“Everybody should know how to use Zoom or some other video app, so they can talk to their friends. Loneliness makes any of us feel anxious or sad,” says Bob Kocher, MD, a senior fellow at the Leonard D. Schaeffer Center for Health Policy and Economics at USC and a partner focusing on health care information technology at Venrock, a venture capital firm in Palo Alto, California.
Such technology also comes in handy for conversations with your doctor. (If you don’t have a regular doctor, try to find one.) During the pandemic, many physicians and hospitals are strongly encouraging, and in some cases insisting on, virtual rather than face-to-face visits — at least until they diagnose a problem requiring direct physical treatment.
Most insurers are waiving their enrollees’ out-of-pocket costs for such telehealth visits if they are related to diagnosing COVID-19, and many health plans are waiving cost sharing for all telehealth visits — though some patients are still getting billed for them.
Call your health plan and ask about its policy on paying for telehealth. Many health plans contract with a telehealth company such as Teladoc, Doctor on Demand or MD Live. Keep the contact number or app handy.
With enough information, a doctor can use a digital consultation to prescribe medications, suggest ways to resolve your symptoms without an in-person appointment or determine if you need to come in.
If you are having a virtual visit rather than going to the doctor’s office, your physician might appreciate readings from one of the wearable or other internet-connected devices that track vital signs such as heart rate, blood pressure and blood sugar.
“People know if they are starting to feel bad.

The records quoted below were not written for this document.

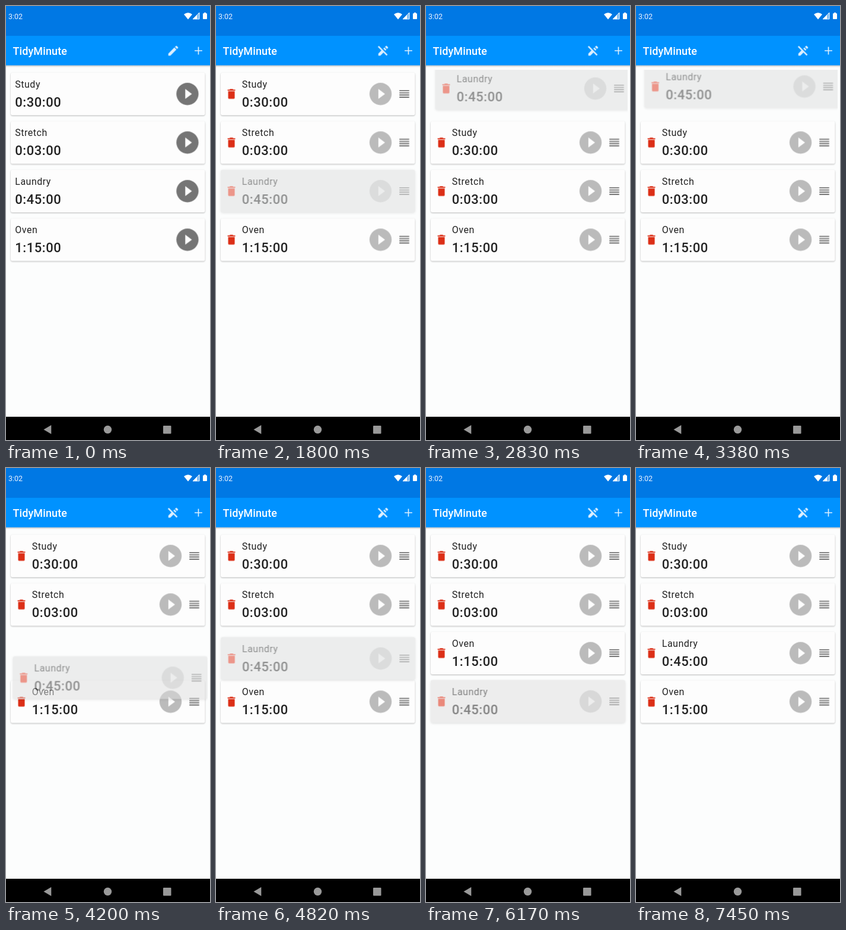
These frames come from a looping animation (344x728 px, 7780 ms). An HTML page:

```html
<!DOCTYPE html>
<html lang="en">
<head>
<meta charset="utf-8">
<title>TidyMinute</title>
<style>
  html, body { margin: 0; width: 100%; height: 100%; overflow: hidden; background: #fcfdfd; }
  svg { display: block; width: 344px; height: 728px; font-family: Roboto, sans-serif; }
  .title { font-size: 18px; font-weight: 500; letter-spacing: .1px; fill: #fff; }
  .clock { font-size: 12.5px; fill: #e8f3ff; }
  .name { font-size: 16px; letter-spacing: .5px; fill: #222; }
  .time { font-size: 22px; font-weight: 500; letter-spacing: .55px; fill: #222; }
  .panel { fill: #fdfdfd; filter: drop-shadow(0 1px 1px rgba(0, 0, 0, .28)); }
  .bin { fill: #dc2f17; }
  .grip { fill: #757575; }
  .play { fill: #757575; fill-rule: evenodd; }
  .bar { fill: #dcefff; }
</style>
</head>
<body>
<svg viewBox="0 0 344 728">
  <defs>
    <clipPath id="listClip"><rect x="4" y="107" width="336" height="580"/></clipPath>
    <linearGradient id="shade" x2="0" y2="1">
      <stop stop-color="#000" stop-opacity=".24"/>
      <stop offset="1" stop-color="#000" stop-opacity="0"/>
    </linearGradient>
  </defs>
  <rect width="344" height="728" fill="#fcfdfd"/>
  <g id="list" clip-path="url(#listClip)"></g>

  <rect y="99" width="344" height="4" fill="url(#shade)"/>
  <rect y="50" width="344" height="49.5" fill="#0092ff"/>
  <rect width="344" height="50" fill="#0078e4"/>
  <text class="clock" x="4" y="21.5">3:02</text>
  <g fill="#fff">
    <path d="M300 14Q307 8.500 314 14L307 22.500Z"/>
    <path d="M326 11V22H315Z" opacity=".4"/>
    <path d="M322.500 14.500V22H315ZM325.200 11.800H326V22H325.200Z"/>
    <path d="M315 22L326 11V22Z" fill="none" stroke="#fff" stroke-width=".8"/>
    <path d="M334 11h3v1.300h1.200q.8 0 .8.800v8q0 .9-.8.900h-5.400q-.8 0-.8-.900v-8q0-.8.800-.800h1.200Z"/>
  </g>
  <text class="title" x="11.500" y="82">TidyMinute</text>
  <g class="bar" id="actions"></g>

  <rect y="689" width="344" height="39" fill="#000"/>
  <g fill="#999">
    <path d="M63.500 710.500L76.300 703V718Z"/>
    <circle cx="171.500" cy="710.500" r="6.700"/>
    <rect x="265" y="704" width="13.500" height="13.500" rx="1"/>
  </g>
</svg>
<script>
const LOOP = 7780, PITCH = 81.5, INDENT = 28.5;
const icons = {
  pencil: 'M3 17.250V21h3.750L17.810 9.940l-3.750-3.750zM20.710 7.040c.39-.39.39-1.020 0-1.410l-2.340-2.340c-.39-.39-1.020-.39-1.410 0l-1.830 1.830 3.750 3.750z',
  pencilOff: 'M12.126 8.125l1.937-1.937 3.747 3.747-1.937 1.938zM20.710 5.630l-2.340-2.340a1 1 0 0 0-1.410 0l-1.830 1.830 3.750 3.750L20.710 7a1 1 0 0 0 0-1.370zM2 5l6.630 6.630L3 17.250V21h3.750l5.630-5.620L18 21l2-2L4 3z',
  plus: 'M19 12.900h-6.100V19h-1.800v-6.100H5v-1.800h6.100V5h1.800v6.100H19z',
  bin: 'M6 19c0 1.100.9 2 2 2h8c1.100 0 2-.9 2-2V7H6zM19 4h-3.500l-1-1h-5l-1 1H5v2h14z',
  grip: 'M3 15h18v-2H3zm0 4h18v-2H3zm0-8h18V9H3zm0-6v2h18V5H3z',
  play: 'M12 2a10 10 0 1 0 0 20 10 10 0 1 0 0-20zM10 16.500v-9l6 4.500z'
};

function add(parent, tag, attrs = {}, text = '') {
  const el = document.createElementNS('http://www.w3.org/2000/svg', tag);
  for (const key in attrs) el.setAttribute(key, attrs[key]);
  el.textContent = text;
  return parent.appendChild(el);
}

// A 24-unit icon centred on (x, y); the returned wrapper is free to be animated.
function icon(parent, name, x, y, scale = .92) {
  const wrap = add(parent, 'g', { class: name });
  add(wrap, 'path', { d: icons[name], transform: `translate(${x} ${y}) scale(${scale}) translate(-12 -12)` });
  return wrap;
}

// steps: [ms, style, easing to the next step]
function track(el, steps) {
  const all = [[0, steps[0][1]], ...steps, [LOOP, steps.at(-1)[1]]];
  el.animate(all.map(([ms, style, easing = 'linear']) => ({ offset: ms / LOOP, easing, ...style })),
    { duration: LOOP, iterations: Infinity });
}

const at = (x, y = 0) => ({ transform: `translate(${x}px, ${y}px)` });
const move = (el, points) => track(el, points.map(([ms, x, y, ease]) => [ms, at(x, y), ease]));
const slide = (el, from, to) => track(el, [[920, from, 'ease-out'], [1290, to]]);

function card(name, time, slot) {
  const slotGroup = add(list, 'g', { transform: `translate(0 ${slot * PITCH})` });
  const body = add(slotGroup, 'g');
  const panel = add(body, 'rect', { class: 'panel', x: 8, y: 111.7, width: 327.5, height: 71.5, rx: 3 });
  const label = add(body, 'g');
  add(label, 'text', { class: 'name', x: 15.3, y: 136.5 }, name);
  add(label, 'text', { class: 'time', x: 15.3, y: 168.8 }, time);
  slide(label, at(0), at(INDENT));
  slide(icon(body, 'play', 306, 147.5, 1.87), { ...at(0), fill: '#757575' }, { ...at(-INDENT), fill: '#bbbbbb' });
  slide(icon(body, 'bin', 26, 147.5), { ...at(-INDENT), opacity: 0 }, { ...at(0), opacity: 1 });
  slide(icon(body, 'grip', 317.5, 147.5), { ...at(INDENT), opacity: 0 }, { ...at(0), opacity: 1 });
  return { body, panel };
}

const list = document.getElementById('list');
const actions = document.getElementById('actions');

const pencil = icon(actions, 'pencil', 282, 75);
const pencilOff = icon(actions, 'pencilOff', 282, 75);
icon(actions, 'plus', 324.5, 75);
track(pencil, [[940, { opacity: 1 }, 'step-end'], [941, { opacity: 0 }]]);
track(pencilOff, [[940, { opacity: 0 }, 'step-end'], [941, { opacity: 1 }]]);

const study = card('Study', '0:30:00', 0);
const stretch = card('Stretch', '0:03:00', 1);
const oven = card('Oven', '1:15:00', 3);
const laundry = card('Laundry', '0:45:00', 2);

// Neighbours step aside for the dragged card, then return.
const stepAside = (el, shift, leave, back) => move(el, [
  [leave, 0, 0, 'ease-in-out'], [leave + 210, 0, shift],
  [back, 0, shift, 'ease-in-out'], [back + 210, 0, 0]
]);
stepAside(stretch.body, PITCH, 2098, 3920);
stepAside(study.body, PITCH, 2380, 3750);
stepAside(oven.body, -PITCH, 5020, 6300);

move(laundry.body, [
  [1800, 0, 0, 'ease-in'], [2210, 10.5, -109], [2265, 10.5, -109],
  [2460, 10, -158, 'ease-out'], [2800, 8, -172], [3380, 6.5, -175.5],
  [3580, 6.5, -175.5, 'cubic-bezier(.4, 0, .6, 1)'], [4200, 3.7, 41.3], [4260, 3.7, 41.3, 'ease-out'], [4400, 0, 0],
  [4650, 0, 0, 'ease-in-out'], [5350, 2, 73], [5430, 2, 75],
  [5490, 2, 75, 'ease-in-out'], [5830, 0, PITCH],
  [6150, 0, PITCH, 'ease-in-out'], [6520, 3, 5, 'ease-out'], [6680, 0, 0]
]);

const held = [[1730, 1790, 4330, 4480], [4620, 4690, 5820, 5970], [6110, 6180, 6610, 6710]];
const lift = (el, rest, raised) => track(el, held.flatMap(([grab, up, drop, down]) =>
  [[grab, rest], [up, raised], [drop, raised], [down, rest]]));
lift(laundry.body, { opacity: 1 }, { opacity: .5 });
lift(laundry.panel,
  { fill: '#fdfdfd', filter: 'drop-shadow(0 1px 1px rgba(0, 0, 0, .28))' },
  { fill: '#dddddd', filter: 'drop-shadow(0 1px 2px rgba(0, 0, 0, .2))' });
</script>
</body>
</html>
```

The benefit of the wearable technology is you have real data you can describe to your doctor,” says Steve Koenig, vice president of market research for the Consumer Technology Association in Arlington, Virginia.

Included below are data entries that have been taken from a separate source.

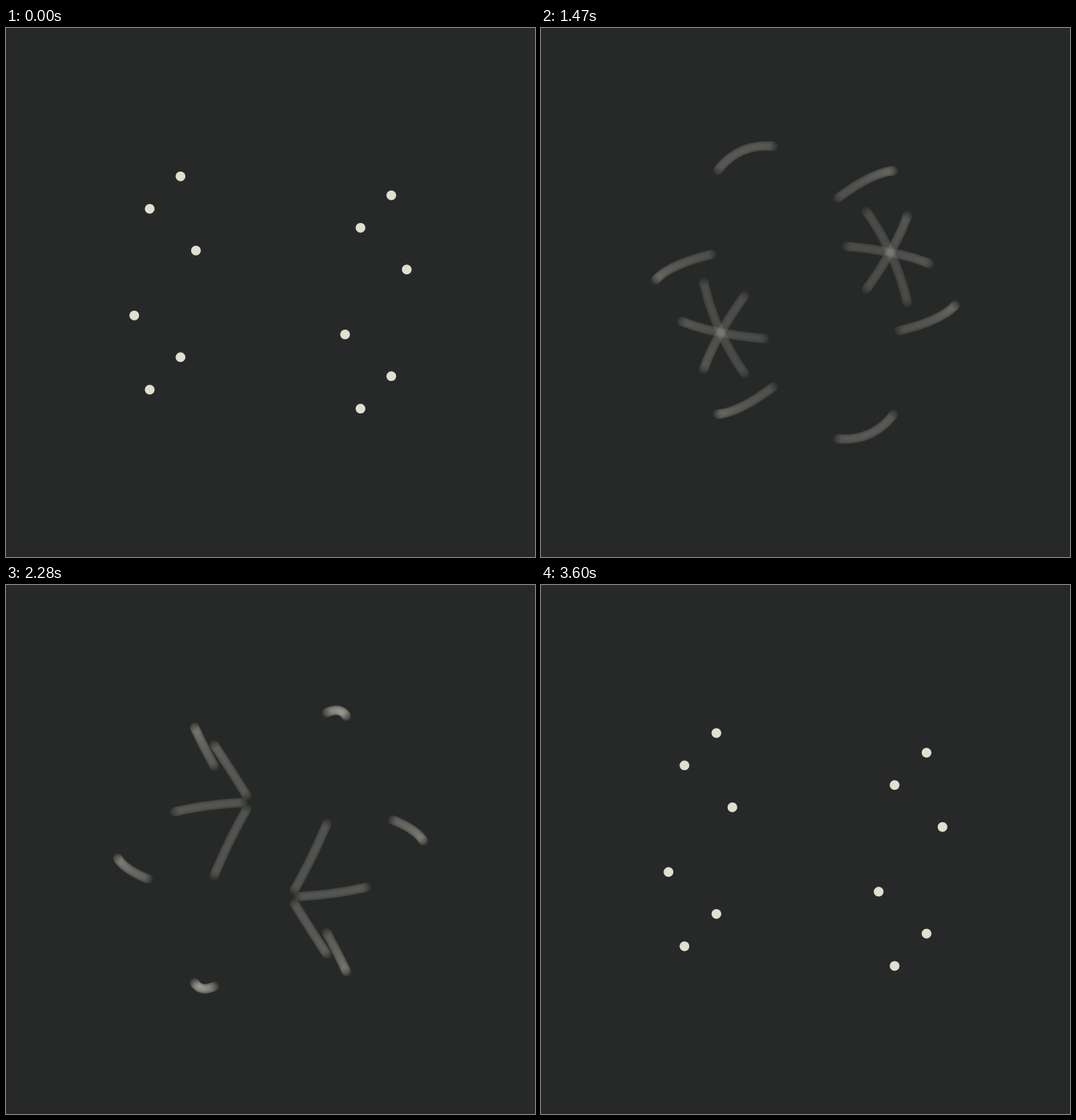
Write an HTML page with a canvas that moves like this. It is 700 px wide and 700 px high and loops after 3630 ms.

```html
<!DOCTYPE html>
<html lang="en">
<head>
<meta charset="utf-8">
<title>Twelve dots on a sphere</title>
<style>
html, body { margin: 0; width: 100%; height: 100%; overflow: hidden; background: #272928; }
canvas { display: block; width: 700px; height: 700px; }
</style>
</head>
<body>
<canvas id="stage" width="700" height="700"></canvas>
<script>
const LOOP = 3630, STEP = 30;
const RADIUS = 205.5, TILT = 0.308, UP = 0.951, DOT = 6.3;
const SHUTTER = 0.6, SAMPLES = 80, GAMMA = 0.7;
const BACK = [39, 41, 40], FORE = [224, 224, 207];
const BOX = 440, ORIGIN = 130, MID = BOX / 2;
const RAD = Math.PI / 180;

// step, angle travelled along the great circles, degrees per step
const SPIN = [
  [0, 0, 0],
  [49, 1036, 63.4],
  [65, 2302.5, 102],
  [88, 3490, 27.2],
  [120, 3780, 0]
];

const ctx = document.getElementById('stage').getContext('2d');
const image = ctx.createImageData(BOX, BOX);
const light = new Float32Array(BOX * BOX);

function spin(n) {
  n = Math.max(0, Math.min(120, n));
  let i = 0;
  while (i < SPIN.length - 2 && n > SPIN[i + 1][0]) i++;
  const [n0, a, va] = SPIN[i], [n1, b, vb] = SPIN[i + 1];
  const h = n1 - n0, s = (n - n0) / h, r = 1 - s;
  return a * r * r * (1 + 2 * s) + b * s * s * (3 - 2 * s)
    + h * s * r * (va * r - vb * s);
}

function stamp(x, y, amount) {
  const reach = DOT + 1;
  for (let py = Math.floor(y - reach); py <= y + reach; py++) {
    for (let px = Math.floor(x - reach); px <= x + reach; px++) {
      const cover = DOT + 0.5 - Math.hypot(px + 0.5 - x, py + 0.5 - y);
      if (cover > 0) light[py * BOX + px] += amount * Math.min(1, cover);
    }
  }
}

function expose(n) {
  const turn = (1.495 * n - 16.3) * RAD;
  const c = Math.cos(turn), s = Math.sin(turn);
  const pole = [-c, TILT * s], side = [-s, -TILT * c];
  light.fill(0);
  for (let i = 0; i < SAMPLES; i++) {
    const angle = 45 + spin(n + SHUTTER * ((i + 0.5) / SAMPLES - 0.5));
    for (let ring = -60; ring <= 60; ring += 60) {
      const cr = Math.cos(ring * RAD), sr = Math.sin(ring * RAD);
      const mx = cr * side[0], my = cr * side[1] - sr * UP;
      for (let q = 0; q < 4; q++) {
        const a = (angle + 90 * q) * RAD, ca = Math.cos(a), sa = Math.sin(a);
        stamp(MID + RADIUS * (ca * pole[0] + sa * mx),
              MID + RADIUS * (ca * pole[1] + sa * my), 1 / SAMPLES);
      }
    }
  }
}

function draw(n) {
  expose(n);
  const data = image.data;
  for (let i = 0, p = 0; i < light.length; i++, p += 4) {
    const k = light[i] ? Math.min(1, Math.pow(light[i], GAMMA)) : 0;
    for (let j = 0; j < 3; j++) data[p + j] = BACK[j] + (FORE[j] - BACK[j]) * k;
    data[p + 3] = 255;
  }
  ctx.putImageData(image, ORIGIN, ORIGIN);
}

const start = performance.now();
let shown = -1;
function tick() {
  const n = Math.floor(((performance.now() - start) % LOOP) / STEP);
  if (n !== shown) draw(shown = n);
  requestAnimationFrame(tick);
}
tick();
</script>
</body>
</html>
```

Many physicians recommend that people at high risk of getting seriously ill from COVID-19 purchase a pulse oximeter, if they can afford it. Pulse oximeters are small electronic devices that typically clip onto a finger to measure your blood oxygen and your heart rate. They have been in high demand and short supply since the discovery that oxygen levels in some COVID-19 patients drop to dangerously low levels before they begin to feel ill.
The cost of these gadgets ranges from under $50 to over $1,000, but as with the apps and wearables, their accuracy may vary widely.
You can read reviews of pulse oximeters and order one online, but it will likely take more than a month to arrive.
“I think it’s better to order it and wait until it comes, because we are going to be in this for the long haul,” says Dr. David Eisenman, a professor at UCLA’s David Geffen School of Medicine and the Fielding School of Public Health.
Another technological tool you might consider is one of the so-called contact tracing apps, with names such as Care19, CovidSafe, Covid Watch and NOVID. Downloaded to smartphones, they record your movements over several days and alert you if you’ve been in proximity to someone who is infected with or has been exposed to the virus — but only if that person also has downloaded the app and reports honestly.
As more people use such apps and share their information, the tools will become more effective, public health experts say. But so far, they have been poorly received in the United States — due in large part to privacy concerns. Google and Apple, which launched an app last month, cited privacy in their decision to withhold key data from public health officials who are trying to track the disease.
Still, some health professionals say the mere existence of these apps is a good start.
“Even a small number of people doing this will be helpful,” says Kocher. “It will help contact tracers from the county or elsewhere if people they contact have downloaded one of these apps.”